(Saved entries)
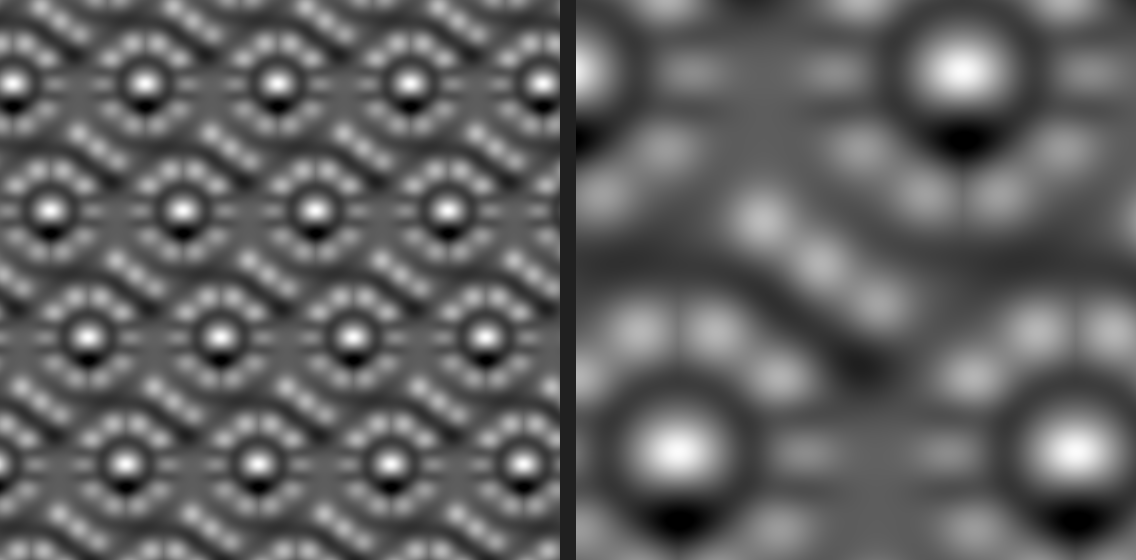
Left: the whole. Right: its middle third, enlarged.
Write a Shadertoy shader that draws this pattern.

```glsl
// Grey relief of soft round "eyes" on a sheared lattice, with diagonal bars between.
// Each cell is a sum of Gaussian blobs and rings; overlapping neighbours are added,
// so the tone runs smoothly across the cell borders.

const float CELL_WIDTH  = 0.2367;               // of the canvas
const vec2  FIRST_EYE   = vec2(0.0228, 0.8503); // of the canvas
const vec2  ROW_STEP    = vec2(-0.2845, 0.957); // all below in cell widths
const float BASE_TONE   = 0.38;
const float BLOB_SIZE   = 0.082;
const float RING_RADIUS = 0.32;
const float RING_START  = 0.305;                // radians from the top
const float RING_ANGLE  = 0.637;                // radians between blobs
const float RING_TONE[5] = float[5](0.34, 0.33, 0.17, 0.23, 0.26);
const vec2  BAR_CENTER  = vec2(-0.357, -0.484);
const vec2  BAR_DIR     = vec2(0.8, -0.6);
const float BAR_SPACING = 0.182;

float blob(vec2 p, vec2 center, vec2 size) {
    vec2 d = (p - center) / size;
    return exp(-dot(d, d));
}

float band(float r, float radius, float width) {
    float d = (r - radius) / width;
    return exp(-d * d);
}

// Bright and dark pupil inside a beaded ring, mirrored left to right
float eye(vec2 p) {
    float r = length(p);
    vec2 q = vec2(abs(p.x), p.y);
    float tone = 0.62 * blob(p, vec2(0.0), vec2(0.094, 0.077));
    tone -= 0.27 * blob(p, vec2(0.004, -0.162), vec2(0.094));

    // Dark grooves inside and outside the beads
    tone -= 0.16 * band(r, 0.18, 0.06);
    float vertical = p.y * p.y / max(r * r, 1e-4);
    tone -= 0.14 * vertical * band(r, 0.46, 0.077);
    tone -= 0.12 * blob(abs(p), vec2(0.30, 0.094), vec2(0.11, 0.05));

    for (int i = 0; i < 5; i++) {
        float a = RING_START + RING_ANGLE * float(i);
        vec2 center = RING_RADIUS * vec2(sin(a), cos(a));
        // Beads near the horizontal axis are flatter
        vec2 size = BLOB_SIZE * vec2(1.05, mix(0.75, 1.0, abs(cos(a))));
        tone += RING_TONE[i] * blob(q, center, size);
    }
    return tone;
}

// Three joined beads with a shadow along the lower side
float bar(vec2 p) {
    p -= BAR_CENTER;
    vec2 q = vec2(dot(p, BAR_DIR), dot(p, vec2(BAR_DIR.y, -BAR_DIR.x)));
    float tone = 0.0;
    for (int i = -1; i <= 1; i++) {
        float lift = 0.33 - 0.03 * float(i);
        tone += lift * blob(q, vec2(BAR_SPACING * float(i), 0.0), vec2(BLOB_SIZE));
    }
    tone -= 0.12 * blob(q, vec2(0.0, 0.15), vec2(0.19, 0.077));
    tone -= 0.23 * blob(q, vec2(0.24, 0.13), vec2(0.11));
    return tone;
}

void mainImage(out vec4 fragColor, in vec2 fragCoord) {
    vec2 p = (fragCoord / iResolution.xy - FIRST_EYE) / CELL_WIDTH;

    // Nearest lattice cell
    float row = p.y / ROW_STEP.y;
    vec2 cell = floor(vec2(p.x - row * ROW_STEP.x, row) + 0.5);

    float tone = BASE_TONE;
    for (int j = -1; j <= 1; j++) {
        for (int i = -1; i <= 1; i++) {
            vec2 id = cell + vec2(i, j);
            vec2 local = p - vec2(id.x, 0.0) - id.y * ROW_STEP;
            tone += eye(local) + bar(local);
        }
    }
    fragColor = vec4(vec3(clamp(tone, 0.0, 1.0)), 1.0);
}
```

PROMPT
Check each line of the entries, and copy the ones that contain "band".

ANSWER FOR THE TASK
float band(float r, float radius, float width) {
    tone -= 0.16 * band(r, 0.18, 0.06);
    tone -= 0.14 * vertical * band(r, 0.46, 0.077);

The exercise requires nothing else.